Therefore, allow me to ask for your support -- for the U.S. strong support as Macedonia's strategic partner for our NATO membership in a strategic goal that has united all the previous and the present government, and most of the citizens of the country. An invitation for Macedonia this July will support us in our strategic goal, will help the region in building long-lasting stability, and will also increase the U.S. and NATO leverage and readiness.
So thank you very much again for this opportunity.
SEC. MATTIS: You're most welcome, Madam Minister.
And if the press will excuse us, we will now get down to work. Thank you very much for coming out today.
Q: Mr. Secretary, 10 of our colleagues were killed in Afghanistan yesterday. And today a new report says that Afghan security forces have shrunk by 10 percent. The message from this building has consistently been that things -- the situation is turning around; that things are improving there.
How do you reconcile this difference?
SEC. MATTIS: First, I don't know that that's been the message from this building. I would not subscribe to that.
We said last August NATO is going to hold the line. We knew there would be tough fighting going forward.
The murder of journalists and other innocent people is a great testimony to what it is we stand for; more importantly, what we stand against.
The Afghan military is being made more capable.
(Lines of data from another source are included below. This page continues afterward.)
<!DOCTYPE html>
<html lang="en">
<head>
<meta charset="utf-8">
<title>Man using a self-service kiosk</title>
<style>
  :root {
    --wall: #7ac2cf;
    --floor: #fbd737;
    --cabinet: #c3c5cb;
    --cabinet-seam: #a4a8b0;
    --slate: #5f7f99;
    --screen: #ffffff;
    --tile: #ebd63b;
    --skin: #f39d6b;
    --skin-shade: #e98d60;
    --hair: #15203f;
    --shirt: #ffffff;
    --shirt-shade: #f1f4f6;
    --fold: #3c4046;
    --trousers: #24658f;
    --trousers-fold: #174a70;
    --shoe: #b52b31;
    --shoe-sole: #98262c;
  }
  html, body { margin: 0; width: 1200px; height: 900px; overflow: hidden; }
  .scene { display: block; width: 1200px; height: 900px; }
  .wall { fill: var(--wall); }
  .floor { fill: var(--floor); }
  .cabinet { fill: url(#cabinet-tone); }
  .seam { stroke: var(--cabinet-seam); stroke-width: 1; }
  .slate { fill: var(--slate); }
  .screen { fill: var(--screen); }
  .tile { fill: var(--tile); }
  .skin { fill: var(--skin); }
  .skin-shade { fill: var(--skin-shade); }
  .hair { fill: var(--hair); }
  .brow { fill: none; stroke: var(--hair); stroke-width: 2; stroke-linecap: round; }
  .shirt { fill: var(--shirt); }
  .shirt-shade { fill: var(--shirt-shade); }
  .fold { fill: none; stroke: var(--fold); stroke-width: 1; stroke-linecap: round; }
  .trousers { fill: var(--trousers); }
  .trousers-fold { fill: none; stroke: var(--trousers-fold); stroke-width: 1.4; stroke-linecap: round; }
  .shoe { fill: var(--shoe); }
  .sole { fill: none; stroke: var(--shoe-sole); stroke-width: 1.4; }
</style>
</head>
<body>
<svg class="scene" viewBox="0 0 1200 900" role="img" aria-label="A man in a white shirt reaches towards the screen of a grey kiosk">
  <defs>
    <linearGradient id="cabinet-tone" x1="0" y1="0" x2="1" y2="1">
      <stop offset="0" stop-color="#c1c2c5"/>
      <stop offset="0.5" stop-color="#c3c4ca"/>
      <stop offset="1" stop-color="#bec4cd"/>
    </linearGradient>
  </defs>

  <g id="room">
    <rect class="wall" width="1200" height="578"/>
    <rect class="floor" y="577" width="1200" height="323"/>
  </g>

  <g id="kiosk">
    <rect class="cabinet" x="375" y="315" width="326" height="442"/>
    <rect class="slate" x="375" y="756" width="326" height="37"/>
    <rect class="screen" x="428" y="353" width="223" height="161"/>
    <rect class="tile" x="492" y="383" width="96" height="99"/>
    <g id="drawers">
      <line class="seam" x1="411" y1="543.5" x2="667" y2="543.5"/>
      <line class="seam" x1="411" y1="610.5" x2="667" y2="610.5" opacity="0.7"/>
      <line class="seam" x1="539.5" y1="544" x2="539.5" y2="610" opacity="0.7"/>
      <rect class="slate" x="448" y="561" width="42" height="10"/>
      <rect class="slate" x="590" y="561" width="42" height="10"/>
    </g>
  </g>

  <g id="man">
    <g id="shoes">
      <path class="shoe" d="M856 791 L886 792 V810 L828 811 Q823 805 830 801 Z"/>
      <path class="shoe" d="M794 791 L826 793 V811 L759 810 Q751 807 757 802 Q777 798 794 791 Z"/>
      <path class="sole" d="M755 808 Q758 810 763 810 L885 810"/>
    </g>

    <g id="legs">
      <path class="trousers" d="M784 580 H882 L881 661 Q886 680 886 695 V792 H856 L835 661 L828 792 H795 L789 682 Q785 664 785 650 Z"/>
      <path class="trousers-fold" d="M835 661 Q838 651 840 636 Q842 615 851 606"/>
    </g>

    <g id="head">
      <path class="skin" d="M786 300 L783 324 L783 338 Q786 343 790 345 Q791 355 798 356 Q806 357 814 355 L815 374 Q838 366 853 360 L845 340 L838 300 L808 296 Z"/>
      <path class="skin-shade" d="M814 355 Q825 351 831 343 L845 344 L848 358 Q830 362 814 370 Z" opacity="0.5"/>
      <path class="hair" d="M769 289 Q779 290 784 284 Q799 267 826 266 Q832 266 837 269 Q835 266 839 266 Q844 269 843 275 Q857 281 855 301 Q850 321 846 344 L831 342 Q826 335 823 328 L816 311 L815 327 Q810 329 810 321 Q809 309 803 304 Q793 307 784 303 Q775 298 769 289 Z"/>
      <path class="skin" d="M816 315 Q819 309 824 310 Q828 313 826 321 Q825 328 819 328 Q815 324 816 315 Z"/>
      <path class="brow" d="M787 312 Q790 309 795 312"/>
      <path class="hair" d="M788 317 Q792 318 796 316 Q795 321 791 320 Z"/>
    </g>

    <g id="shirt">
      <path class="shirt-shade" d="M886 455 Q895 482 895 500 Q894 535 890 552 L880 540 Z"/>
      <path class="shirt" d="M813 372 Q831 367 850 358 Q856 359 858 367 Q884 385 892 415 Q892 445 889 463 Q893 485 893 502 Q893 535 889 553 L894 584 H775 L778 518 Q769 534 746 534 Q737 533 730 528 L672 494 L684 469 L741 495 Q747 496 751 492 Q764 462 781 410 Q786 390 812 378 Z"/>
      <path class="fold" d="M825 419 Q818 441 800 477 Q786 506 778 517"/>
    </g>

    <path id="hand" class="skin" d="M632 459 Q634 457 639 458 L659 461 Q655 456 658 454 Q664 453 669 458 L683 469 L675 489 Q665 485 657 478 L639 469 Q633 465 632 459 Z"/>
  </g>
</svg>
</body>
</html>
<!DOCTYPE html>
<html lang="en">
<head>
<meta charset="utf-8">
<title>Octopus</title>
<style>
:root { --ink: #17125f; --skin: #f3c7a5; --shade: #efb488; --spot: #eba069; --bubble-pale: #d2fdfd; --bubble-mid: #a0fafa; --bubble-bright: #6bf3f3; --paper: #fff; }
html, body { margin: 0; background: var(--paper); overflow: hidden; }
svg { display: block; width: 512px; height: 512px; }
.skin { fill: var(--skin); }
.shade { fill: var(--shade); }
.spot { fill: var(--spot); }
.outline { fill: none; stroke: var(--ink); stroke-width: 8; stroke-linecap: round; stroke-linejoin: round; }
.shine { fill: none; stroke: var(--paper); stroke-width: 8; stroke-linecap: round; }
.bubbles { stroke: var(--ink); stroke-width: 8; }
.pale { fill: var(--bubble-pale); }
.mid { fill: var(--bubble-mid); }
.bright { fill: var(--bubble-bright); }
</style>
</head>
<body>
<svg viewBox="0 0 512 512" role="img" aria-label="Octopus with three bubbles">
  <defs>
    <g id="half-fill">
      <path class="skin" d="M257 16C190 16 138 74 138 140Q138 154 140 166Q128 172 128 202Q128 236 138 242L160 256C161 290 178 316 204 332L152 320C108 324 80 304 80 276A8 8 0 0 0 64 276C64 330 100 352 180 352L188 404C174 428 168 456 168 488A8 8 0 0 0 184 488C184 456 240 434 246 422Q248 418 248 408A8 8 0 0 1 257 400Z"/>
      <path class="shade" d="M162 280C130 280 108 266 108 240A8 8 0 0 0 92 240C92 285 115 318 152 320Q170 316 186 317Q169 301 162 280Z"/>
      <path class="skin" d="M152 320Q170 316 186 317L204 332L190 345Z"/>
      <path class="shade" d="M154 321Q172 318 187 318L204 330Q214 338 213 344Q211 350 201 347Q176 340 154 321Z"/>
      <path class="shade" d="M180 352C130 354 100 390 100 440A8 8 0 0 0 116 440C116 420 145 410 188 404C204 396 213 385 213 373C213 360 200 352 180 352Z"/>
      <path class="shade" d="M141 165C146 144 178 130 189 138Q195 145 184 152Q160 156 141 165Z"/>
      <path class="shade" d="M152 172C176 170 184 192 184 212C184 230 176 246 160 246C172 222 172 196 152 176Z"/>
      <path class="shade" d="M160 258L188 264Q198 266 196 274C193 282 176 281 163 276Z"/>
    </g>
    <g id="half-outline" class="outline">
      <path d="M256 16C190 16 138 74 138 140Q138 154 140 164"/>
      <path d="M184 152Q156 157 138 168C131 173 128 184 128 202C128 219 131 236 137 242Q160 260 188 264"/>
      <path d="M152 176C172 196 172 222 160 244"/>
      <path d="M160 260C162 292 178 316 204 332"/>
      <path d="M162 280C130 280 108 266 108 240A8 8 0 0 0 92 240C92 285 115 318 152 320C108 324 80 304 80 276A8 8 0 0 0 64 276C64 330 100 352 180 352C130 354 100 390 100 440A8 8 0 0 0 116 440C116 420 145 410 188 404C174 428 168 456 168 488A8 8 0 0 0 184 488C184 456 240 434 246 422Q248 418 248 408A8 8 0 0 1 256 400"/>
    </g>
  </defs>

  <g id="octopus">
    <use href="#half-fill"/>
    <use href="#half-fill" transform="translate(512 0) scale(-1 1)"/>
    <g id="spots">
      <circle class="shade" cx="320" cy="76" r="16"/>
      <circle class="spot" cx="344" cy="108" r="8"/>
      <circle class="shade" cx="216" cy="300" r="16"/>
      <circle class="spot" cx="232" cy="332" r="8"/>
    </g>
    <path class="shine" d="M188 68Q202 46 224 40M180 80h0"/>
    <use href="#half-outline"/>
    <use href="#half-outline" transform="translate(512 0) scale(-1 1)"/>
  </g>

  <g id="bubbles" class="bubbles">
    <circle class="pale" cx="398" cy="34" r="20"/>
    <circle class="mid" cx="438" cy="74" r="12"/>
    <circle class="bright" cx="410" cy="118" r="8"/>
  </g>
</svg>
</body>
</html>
You'll notice that more of the forces are special forces, advised and assisted, accompanied by NATO mentors, and these are the most effective forces. So the expansion there is why the enemy has been unable to take any district centers, provincial centers, or make any advances there.
We anticipated, and are doing our best, and have been successful at blocking many of these attacks on innocent people. But unfortunately, once in a while, they get through, because any terrorist organization that realizes it can't win by ballots and turns to bombs -- this is simply what they do: They murder innocent people.
We'll stand by the Afghan people. We'll stand by the Afghan government. And the NATO mission will continue, as we drive them to a political settlement.
But thanks very much, everybody.
Q: Mr. Secretary, the U.K. and France say that the documents presented yesterday by Prime Minister Netanyahu show why the Iran deal should be in place. The IAEA (International Atomic Energy Agency) says there's been no credible evidence of any activity by Iran since 2009.
Are you taking this into account as you advise the president?
SEC. MATTIS: I advise the president, and I owe him a certain amount of confidentiality as I do that.
But thanks very much, ladies and gentlemen. We need to get to work.